What is the count of lines below that include "height"? Reply with nothing else.
RECORDED DATA START
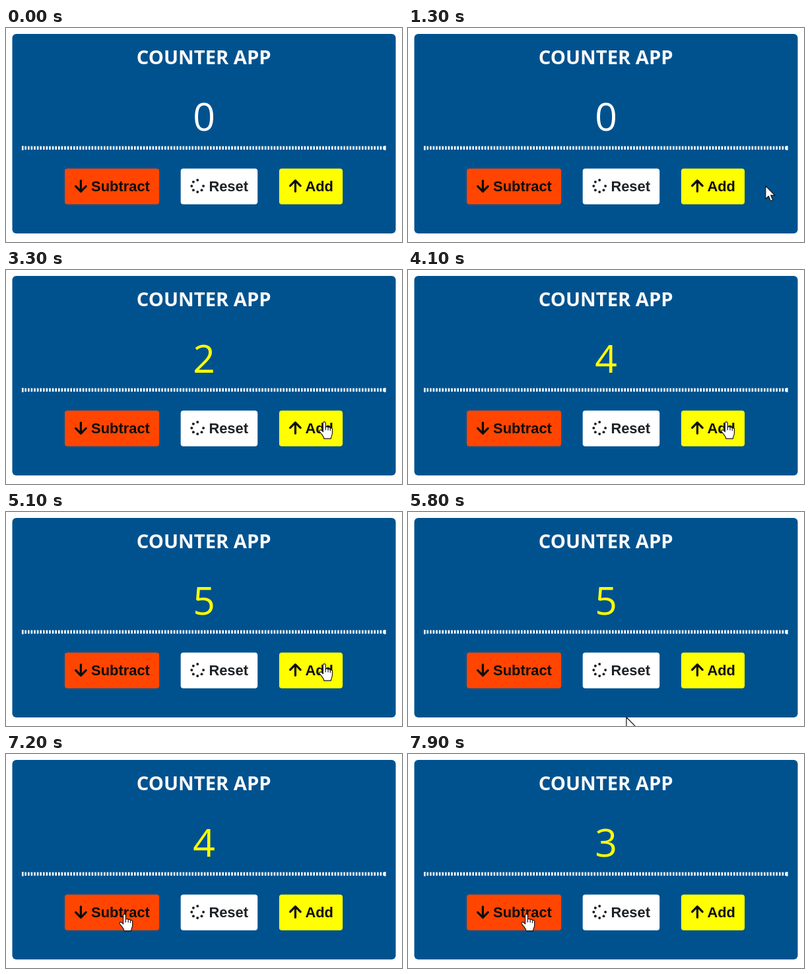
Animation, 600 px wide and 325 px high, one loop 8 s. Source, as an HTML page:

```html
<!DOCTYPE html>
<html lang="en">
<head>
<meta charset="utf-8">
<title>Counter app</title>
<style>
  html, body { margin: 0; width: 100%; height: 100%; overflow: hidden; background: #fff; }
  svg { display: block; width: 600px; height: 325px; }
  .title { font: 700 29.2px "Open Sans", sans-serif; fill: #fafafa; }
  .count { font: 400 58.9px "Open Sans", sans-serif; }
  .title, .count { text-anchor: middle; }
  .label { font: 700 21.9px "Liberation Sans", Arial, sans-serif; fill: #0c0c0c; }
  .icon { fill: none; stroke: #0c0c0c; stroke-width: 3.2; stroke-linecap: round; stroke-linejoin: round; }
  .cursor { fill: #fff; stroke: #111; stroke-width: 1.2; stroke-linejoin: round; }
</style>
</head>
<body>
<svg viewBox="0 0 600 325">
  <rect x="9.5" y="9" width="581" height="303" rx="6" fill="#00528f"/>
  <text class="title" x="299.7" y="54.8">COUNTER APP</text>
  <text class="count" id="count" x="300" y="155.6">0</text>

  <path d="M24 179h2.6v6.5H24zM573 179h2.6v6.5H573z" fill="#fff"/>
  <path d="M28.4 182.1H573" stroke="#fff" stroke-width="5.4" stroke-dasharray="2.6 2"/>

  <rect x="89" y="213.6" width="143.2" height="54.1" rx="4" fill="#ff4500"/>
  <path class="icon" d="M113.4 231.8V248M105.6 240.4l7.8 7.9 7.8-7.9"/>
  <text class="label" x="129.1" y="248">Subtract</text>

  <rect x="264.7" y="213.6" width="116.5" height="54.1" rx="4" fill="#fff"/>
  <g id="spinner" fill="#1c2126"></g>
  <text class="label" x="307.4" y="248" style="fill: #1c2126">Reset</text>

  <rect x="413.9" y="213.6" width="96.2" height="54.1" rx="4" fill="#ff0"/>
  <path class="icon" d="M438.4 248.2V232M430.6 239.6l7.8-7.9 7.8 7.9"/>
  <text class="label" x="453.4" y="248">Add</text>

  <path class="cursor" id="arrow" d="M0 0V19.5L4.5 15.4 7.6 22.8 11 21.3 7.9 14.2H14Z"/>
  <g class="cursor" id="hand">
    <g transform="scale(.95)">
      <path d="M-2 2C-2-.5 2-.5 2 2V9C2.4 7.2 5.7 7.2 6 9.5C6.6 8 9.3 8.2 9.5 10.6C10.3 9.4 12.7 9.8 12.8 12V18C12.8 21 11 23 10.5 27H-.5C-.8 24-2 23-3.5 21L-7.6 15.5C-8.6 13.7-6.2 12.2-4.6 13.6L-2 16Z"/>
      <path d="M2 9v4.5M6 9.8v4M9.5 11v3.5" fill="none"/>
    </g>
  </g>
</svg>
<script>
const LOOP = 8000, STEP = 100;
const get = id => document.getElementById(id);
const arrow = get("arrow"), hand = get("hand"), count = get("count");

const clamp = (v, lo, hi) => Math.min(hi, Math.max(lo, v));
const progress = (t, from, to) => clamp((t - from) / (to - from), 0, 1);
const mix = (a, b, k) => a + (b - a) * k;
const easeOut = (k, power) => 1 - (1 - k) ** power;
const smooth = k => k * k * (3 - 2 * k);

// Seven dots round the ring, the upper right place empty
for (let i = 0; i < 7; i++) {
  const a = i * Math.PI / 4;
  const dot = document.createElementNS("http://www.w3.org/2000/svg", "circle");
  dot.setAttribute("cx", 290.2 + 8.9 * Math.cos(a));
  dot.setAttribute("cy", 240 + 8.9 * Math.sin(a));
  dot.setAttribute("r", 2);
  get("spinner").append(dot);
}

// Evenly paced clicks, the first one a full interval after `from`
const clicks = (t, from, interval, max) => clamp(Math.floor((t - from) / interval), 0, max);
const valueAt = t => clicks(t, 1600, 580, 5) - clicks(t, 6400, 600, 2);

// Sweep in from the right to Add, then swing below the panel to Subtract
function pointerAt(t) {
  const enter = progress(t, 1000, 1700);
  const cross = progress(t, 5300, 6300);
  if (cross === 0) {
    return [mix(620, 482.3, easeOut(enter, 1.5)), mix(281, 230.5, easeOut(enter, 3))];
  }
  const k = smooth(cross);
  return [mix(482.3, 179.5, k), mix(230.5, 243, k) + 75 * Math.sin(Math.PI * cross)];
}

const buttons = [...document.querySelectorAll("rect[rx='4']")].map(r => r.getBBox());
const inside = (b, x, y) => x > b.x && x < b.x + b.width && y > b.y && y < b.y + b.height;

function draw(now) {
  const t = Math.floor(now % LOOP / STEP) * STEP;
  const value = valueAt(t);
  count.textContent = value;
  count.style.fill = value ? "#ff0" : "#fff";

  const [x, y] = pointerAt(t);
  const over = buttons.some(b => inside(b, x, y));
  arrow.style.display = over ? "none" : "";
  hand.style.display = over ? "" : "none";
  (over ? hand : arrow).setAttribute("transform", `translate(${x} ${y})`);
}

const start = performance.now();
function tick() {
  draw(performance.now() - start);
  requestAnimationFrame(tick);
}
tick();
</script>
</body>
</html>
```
RECORDED DATA END
» **EXERCISE RESPONSE**:
7